◆ Task item
Some lines in the records below may hold the word "define"; give the number of those lines and nothing else.

◆ The input
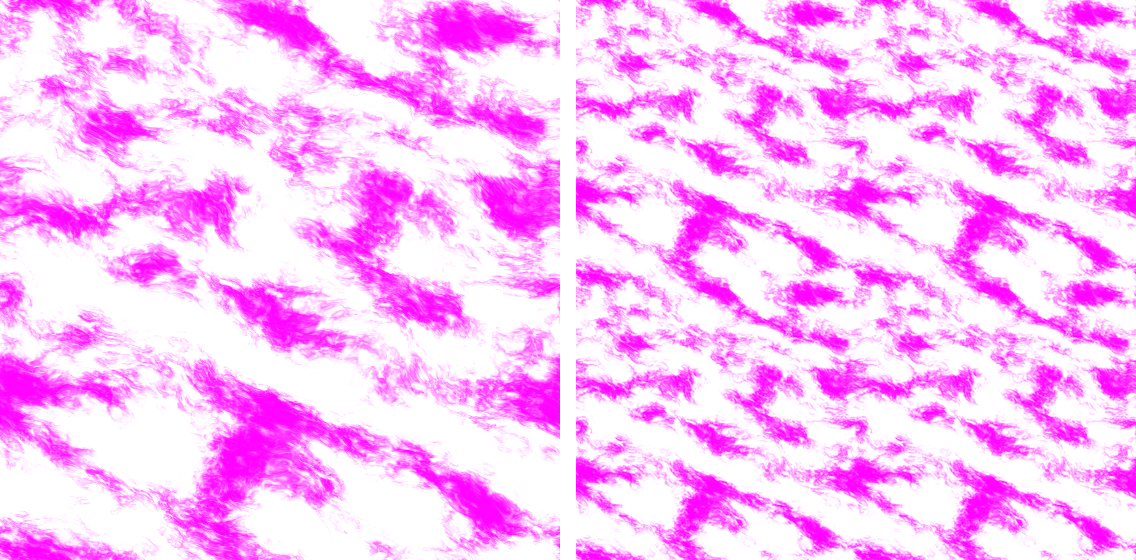
Left, the tile; right, the same tile 2 across and 2 down.
Reproduce this texture procedurally as a Shadertoy shader.

```glsl
// Tileable magenta clouds: slanted soft banks with fine curly wisps on white.
#define INK vec3(1.0, 0.02, 1.0)
#define PAPER vec3(1.0)
#define BANK_LATTICE ivec4(4, -2, 4, 10)
#define WISP_LATTICE ivec4(9, -2, 6, 16)
#define WISP_OCTAVES 5
#define WISP_AMOUNT 0.6
#define WISP_GAIN 0.74
#define WARP 0.022
#define SPREAD 0.285
#define FADE_START -0.45
#define FADE_END 1.95

// Pseudo-random unit gradient for a lattice cell.
vec2 cellGradient(ivec2 cell, int seed) {
    uint h = uint(cell.x + 4096) * 1597334677u
           ^ uint(cell.y + 4096) * 3812015801u
           ^ uint(seed + 1) * 2654435769u;
    h = (h ^ (h >> 16)) * 2146121005u;
    h = (h ^ (h >> 15)) * 2221713035u;
    h ^= h >> 16;
    float angle = float(h & 65535u) * 6.2831853 / 65536.0;
    return vec2(cos(angle), sin(angle));
}

// Cells one canvas apart on the slanted lattice share one representative.
ivec2 wrapCell(ivec2 cell, ivec4 m) {
    int det = m.x * m.w - m.y * m.z;
    ivec2 tile = ivec2(m.w * cell.x - m.y * cell.y, m.x * cell.y - m.z * cell.x);
    tile = (tile + 8 * det) / det - 8;
    return cell - ivec2(m.x * tile.x + m.y * tile.y, m.z * tile.x + m.w * tile.y);
}

float corner(ivec2 cell, vec2 offset, ivec4 m, int seed) {
    return dot(cellGradient(wrapCell(cell, m), seed), offset);
}

// Gradient noise on an integer lattice that repeats with the canvas.
float noise(vec2 p, ivec4 m, int seed) {
    vec4 k = vec4(m);
    vec2 q = vec2(dot(k.xy, p), dot(k.zw, p));
    ivec2 cell = ivec2(floor(q));
    vec2 f = fract(q);
    vec2 u = f * f * f * (f * (f * 6.0 - 15.0) + 10.0);
    float a = corner(cell, f, m, seed);
    float b = corner(cell + ivec2(1, 0), f - vec2(1, 0), m, seed);
    float c = corner(cell + ivec2(0, 1), f - vec2(0, 1), m, seed);
    float d = corner(cell + ivec2(1, 1), f - vec2(1, 1), m, seed);
    return mix(mix(a, b, u.x), mix(c, d, u.x), u.y);
}

// Octaves with creased crests, which draw out thin curly wisps.
float wisps(vec2 p) {
    float sum = 0.0, amplitude = WISP_AMOUNT;
    ivec4 lattice = WISP_LATTICE;
    for (int i = 0; i < WISP_OCTAVES; i++) {
        float n = noise(p, lattice, 10 + i);
        float crest = 1.65 * (0.172 - abs(n));
        sum += amplitude * (i == 0 ? n : 0.7 * (n + crest));
        amplitude *= WISP_GAIN;
        lattice *= 2;
    }
    return sum;
}

void mainImage(out vec4 fragColor, in vec2 fragCoord) {
    vec2 p = fragCoord / iResolution.xy;

    // Bend the domain so the banks vary in direction and the wisps curl.
    vec2 bend = vec2(noise(p, ivec4(5, 0, 0, 5), 1), noise(p, ivec4(5, 0, 0, 5), 2));
    vec2 curl = vec2(noise(p, ivec4(24, 0, 0, 24), 3), noise(p, ivec4(24, 0, 0, 24), 4));
    vec2 warped = p + WARP * (2.0 * bend + 0.4 * curl);

    // Wisps calm down inside the dense banks.
    float bank = noise(warped, BANK_LATTICE, 5);
    float calm = 1.0 - 0.4 * smoothstep(0.1, 0.5, bank);
    float level = (bank + calm * wisps(warped)) / SPREAD;

    float density = smoothstep(FADE_START, FADE_END, level);
    fragColor = vec4(mix(PAPER, INK, density), 1.0);
}
```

◆ Response box
11